Total agreement can also indicate “groupthink,”, a phenomenon in which members place the importance of consensus above all other considerations. As Psychology Today explains on its website, “even in minor cases, groupthink triggers decisions that aren’t ideal or that ignore critical information” (https://www.psychologytoday.com/us/basics/groupthink accessed 2/17/22). When this happens, boards may find themselves avoiding the moral and ethical implications of their decisions, because working in unity becomes more important than governing the nonprofit.
There are many reasons boards make decisions the way they do. Here are a few that might apply to your board, and ideas for addressing them.

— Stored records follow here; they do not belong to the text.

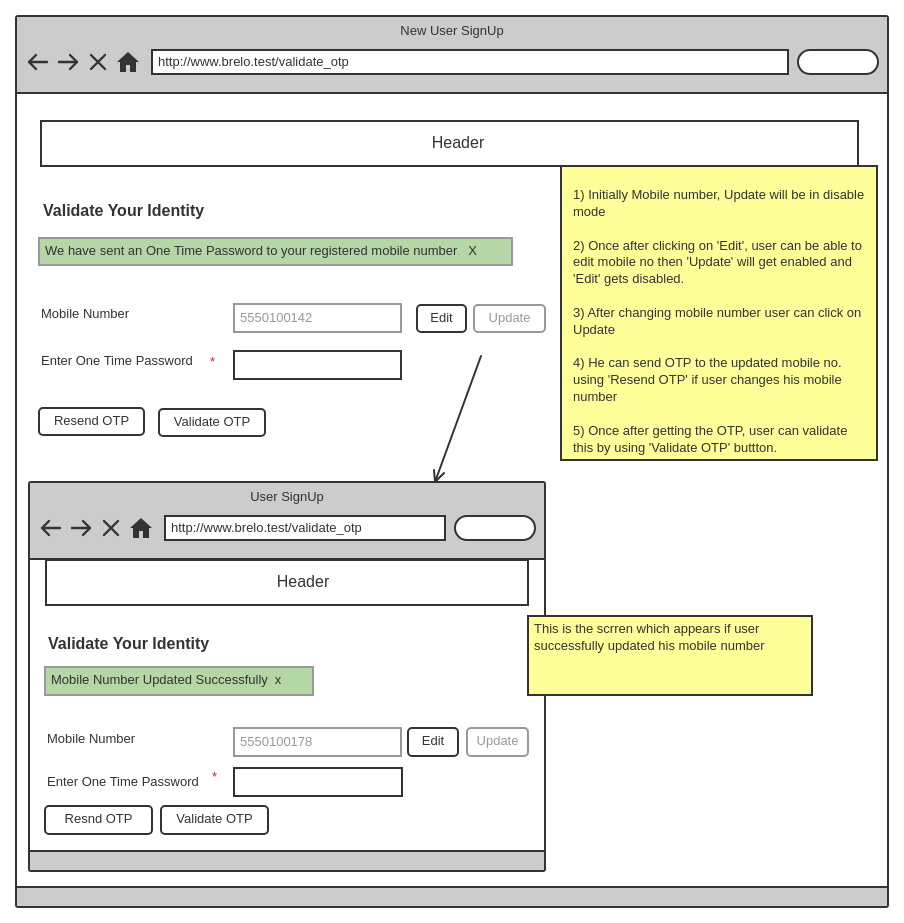
<!DOCTYPE html>
<html lang="en">
<head>
<meta charset="utf-8">
<title>New User SignUp wireframe</title>
<style>
:root {
  --ink: #333;
  --muted: #999;
  --chrome: #ccc;
  --paper: #fff;
  --success: #b5d6a5;
  --note: #ff9;
  --required: #e02020;
}
* { box-sizing: border-box; margin: 0; padding: 0; }
html, body { width: 904px; height: 923px; overflow: hidden; background: var(--paper); }
body { position: relative; font: 13px/16px "Liberation Sans", Arial, sans-serif; color: var(--ink); white-space: nowrap; }
a { color: inherit; text-decoration: none; }

.window { position: absolute; display: flex; flex-direction: column; border: 2px solid var(--ink); border-radius: 3px; background: var(--paper); }
.window-main { left: 15px; top: 15px; width: 874px; height: 893px; }
.window-updated { left: 28px; top: 481px; width: 518px; height: 391px; }
.chrome { flex: none; height: 77px; padding: 6px 8px 0 10px; background: var(--chrome); border-bottom: 2px solid var(--ink); }
.window-title { font-size: 13px; font-weight: 400; text-align: center; margin: 0 -8px 10px -10px; }
.toolbar { display: flex; align-items: center; gap: 8px; }
.icon { flex: none; width: 22px; height: 22px; }
.address { flex: 1; height: 26px; margin-left: 4px; padding: 3px 5px; border: 2px solid var(--ink); background: var(--paper); }
.search { flex: none; width: 82px; height: 26px; border: 2px solid var(--ink); border-radius: 13px; background: var(--paper); }
.status-bar { flex: none; height: 20px; margin-top: auto; background: var(--chrome); border-top: 2px solid var(--ink); }

.page { display: flex; flex-direction: column; align-items: flex-start; }
.window-main .page { padding: 26px 0 0 21px; }
.window-updated .page { padding-left: 14px; margin-top: -1px; }
.page-header { height: 47px; border: 2px solid var(--ink); background: var(--paper); font-size: 16px; line-height: 42px; text-align: center; }
.window-main .page-header { width: 819px; margin-left: 2px; padding-left: 17px; }
.window-updated .page-header { width: 484px; margin-left: 1px; padding-left: 32px; }
h2 { font-size: 16px; line-height: 20px; }
.window-main h2 { margin: 34px 0 16px 5px; }
.window-updated h2 { margin: 28px 0 12px 4px; }
.alert { display: flex; gap: 11px; padding: 4px 5px; border: 2px solid var(--muted); background: var(--success); }
.window-main .alert { width: 475px; height: 29px; margin-bottom: 37px; }
.window-updated .alert { width: 270px; height: 30px; gap: 7px; margin-bottom: 31px; }

.field { display: flex; align-items: flex-end; height: 30px; }
.label { position: relative; align-self: flex-start; flex: none; }
.window-main .label { width: 192px; margin-left: 3px; padding-top: 3px; }
.window-updated .label { width: 186px; margin-left: 3px; padding-top: 4px; }
.window-updated .label-otp { padding-top: 7px; }
.required { position: absolute; left: 169px; top: 4px; color: var(--required); }
.window-updated .required { left: 165px; top: 2px; }
.input { flex: none; width: 169px; height: 30px; padding: 5px; border: 2px solid var(--ink); background: var(--paper); }
.button { flex: none; height: 29px; border: 2px solid var(--ink); border-radius: 5px; background: var(--paper); line-height: 24px; text-align: center; }
.window-updated .button { height: 30px; }
.disabled { border-color: var(--muted); color: var(--muted); }
.window-main .edit { width: 51px; margin: 0 6px 0 14px; }
.window-main .update { width: 73px; }
.window-updated .edit { width: 52px; margin: 0 7px 0 5px; }
.window-updated .update { width: 63px; }
.window-main .field-otp { margin: 17px 0 27px; }
.window-updated .field-otp { margin: 10px 0 8px; }
.window-updated .field-otp .input { width: 170px; }
.actions { display: flex; align-items: flex-end; }
.window-main .actions { gap: 13px; align-items: flex-start; }
.window-main .resend { width: 107px; }
.window-main .validate { width: 108px; margin-top: 1px; }
.window-updated .actions { gap: 7px; }
.window-updated .actions .button { width: 109px; }

.note { position: absolute; border: 2px solid var(--ink); background: var(--note); line-height: 16.85px; }
.note-steps { left: 560px; top: 165px; width: 318px; height: 296px; padding: 20px 0 0 11px; list-style: none; }
.note-steps li + li { margin-top: 16.85px; }
.note-result { left: 527px; top: 615px; width: 286px; height: 81px; padding: 4px 5px; }
.flow-arrow { position: absolute; left: 425px; top: 345px; width: 70px; height: 145px; }
.line { fill: none; stroke: var(--ink); stroke-width: 2.4; stroke-linecap: round; stroke-linejoin: round; }
.solid { fill: var(--ink); }
.symbols { position: absolute; width: 0; height: 0; }
</style>
</head>
<body>
<svg class="symbols" aria-hidden="true">
  <defs>
    <symbol id="back" viewBox="0 0 22 22"><path class="line" d="M20 11H2M9 4L2 11L9 18"/></symbol>
    <symbol id="forward" viewBox="0 0 22 22"><path class="line" d="M2 11H20M13 4L20 11L13 18"/></symbol>
    <symbol id="stop" viewBox="0 0 22 22"><path class="line" d="M4 4L18 18M18 4L4 18"/></symbol>
    <symbol id="home" viewBox="0 0 22 22"><path class="solid" d="M11 1L22 11H19V21H13V14H9V21H3V11H0Z"/></symbol>
  </defs>
</svg>

<main class="window window-main">
  <header class="chrome">
    <h1 class="window-title">New User SignUp</h1>
    <div class="toolbar">
      <svg class="icon"><use href="#back"/></svg>
      <svg class="icon"><use href="#forward"/></svg>
      <svg class="icon"><use href="#stop"/></svg>
      <svg class="icon"><use href="#home"/></svg>
      <div class="address">http://www.brelo.test/validate_otp</div>
      <div class="search"></div>
    </div>
  </header>
  <section class="page">
    <div class="page-header">Header</div>
    <h2>Validate Your Identity</h2>
    <div class="alert"><span>We have sent an One Time Password to your registered mobile number</span><a href="#">X</a></div>
    <div class="field">
      <span class="label">Mobile Number</span>
      <span class="input disabled">5550100142</span>
      <a class="button edit" href="#">Edit</a>
      <span class="button update disabled">Update</span>
    </div>
    <div class="field field-otp">
      <span class="label label-otp">Enter One Time Password<span class="required">*</span></span>
      <span class="input"></span>
    </div>
    <div class="actions">
      <a class="button resend" href="#">Resend OTP</a>
      <a class="button validate" href="#">Validate OTP</a>
    </div>
  </section>
  <footer class="status-bar"></footer>
</main>

<section class="window window-updated">
  <header class="chrome">
    <h1 class="window-title">User SignUp</h1>
    <div class="toolbar">
      <svg class="icon"><use href="#back"/></svg>
      <svg class="icon"><use href="#forward"/></svg>
      <svg class="icon"><use href="#stop"/></svg>
      <svg class="icon"><use href="#home"/></svg>
      <div class="address">http://www.brelo.test/validate_otp</div>
      <div class="search"></div>
    </div>
  </header>
  <section class="page">
    <div class="page-header">Header</div>
    <h2>Validate Your Identity</h2>
    <div class="alert"><span>Mobile Number Updated Successfully</span><a href="#">x</a></div>
    <div class="field">
      <span class="label">Mobile Number</span>
      <span class="input disabled">5550100178</span>
      <a class="button edit" href="#">Edit</a>
      <span class="button update disabled">Update</span>
    </div>
    <div class="field field-otp">
      <span class="label label-otp">Enter One Time Password<span class="required">*</span></span>
      <span class="input"></span>
    </div>
    <div class="actions">
      <a class="button resend" href="#">Resnd OTP</a>
      <a class="button validate" href="#">Validate OTP</a>
    </div>
  </section>
  <footer class="status-bar"></footer>
</section>

<svg class="flow-arrow" viewBox="425 345 70 145" aria-hidden="true">
  <path class="line" style="stroke-width:2" d="M481 356L435 482M434 470L435 482L444 473"/>
</svg>

<ul class="note note-steps">
  <li>1) Initially Mobile number, Update will be in disable<br>mode</li>
  <li>2) Once after clicking on 'Edit', user can be able to<br>edit mobile no then 'Update' will get enabled and<br>'Edit' gets disabled.</li>
  <li>3) After changing mobile number user can click on<br>Update</li>
  <li>4) He can send OTP to the updated mobile no.<br>using 'Resend OTP' if user changes his mobile<br>number</li>
  <li>5) Once after getting the OTP, user can validate<br>this by using 'Validate OTP' buttton.</li>
</ul>
<p class="note note-result">This is the scrren which appears if user<br>successfully updated his mobile number</p>
</body>
</html>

Unequal power—If some board members wield a lot if power in the community, there can be a tendency to follow their lead rather than cross swords with them. One way to counter the power effect is to play devil’s advocate. Announce yourself in that role by saying something like “Just to be sure we’ve looked at this from all sides” or “Let’s consider both pros and cons.” Be the person who introduces new perspectives to the discussion.
Time constraints—If the board feels it has insufficient time, it may rush into a decision. The most obvious clue is when members start checking their watches or cell phones. Unless there is an urgent need to act on the matter, can a committee be asked to dive deeper into the issue before the next board meeting?
Lack of respect—There are many ways to signal your lack of respect for a member’s ideas, from eye-rolling to finger-tapping, or even getting ready to leave the meeting by gathering up papers or shutting down laptops. This is the time to model respectful behavior through body language that shows you are listening carefully to the speaker. You might say, “This is an important matter that deserves our full attention.”
Maybe your board just works really well together—everyone gets along, everyone’s opinion is respected, and you always agree with each other. Rare as that is, it’s certainly possible. And it’s a wonderful thing, as long as agreeing on everything is the result of a healthy board, not its de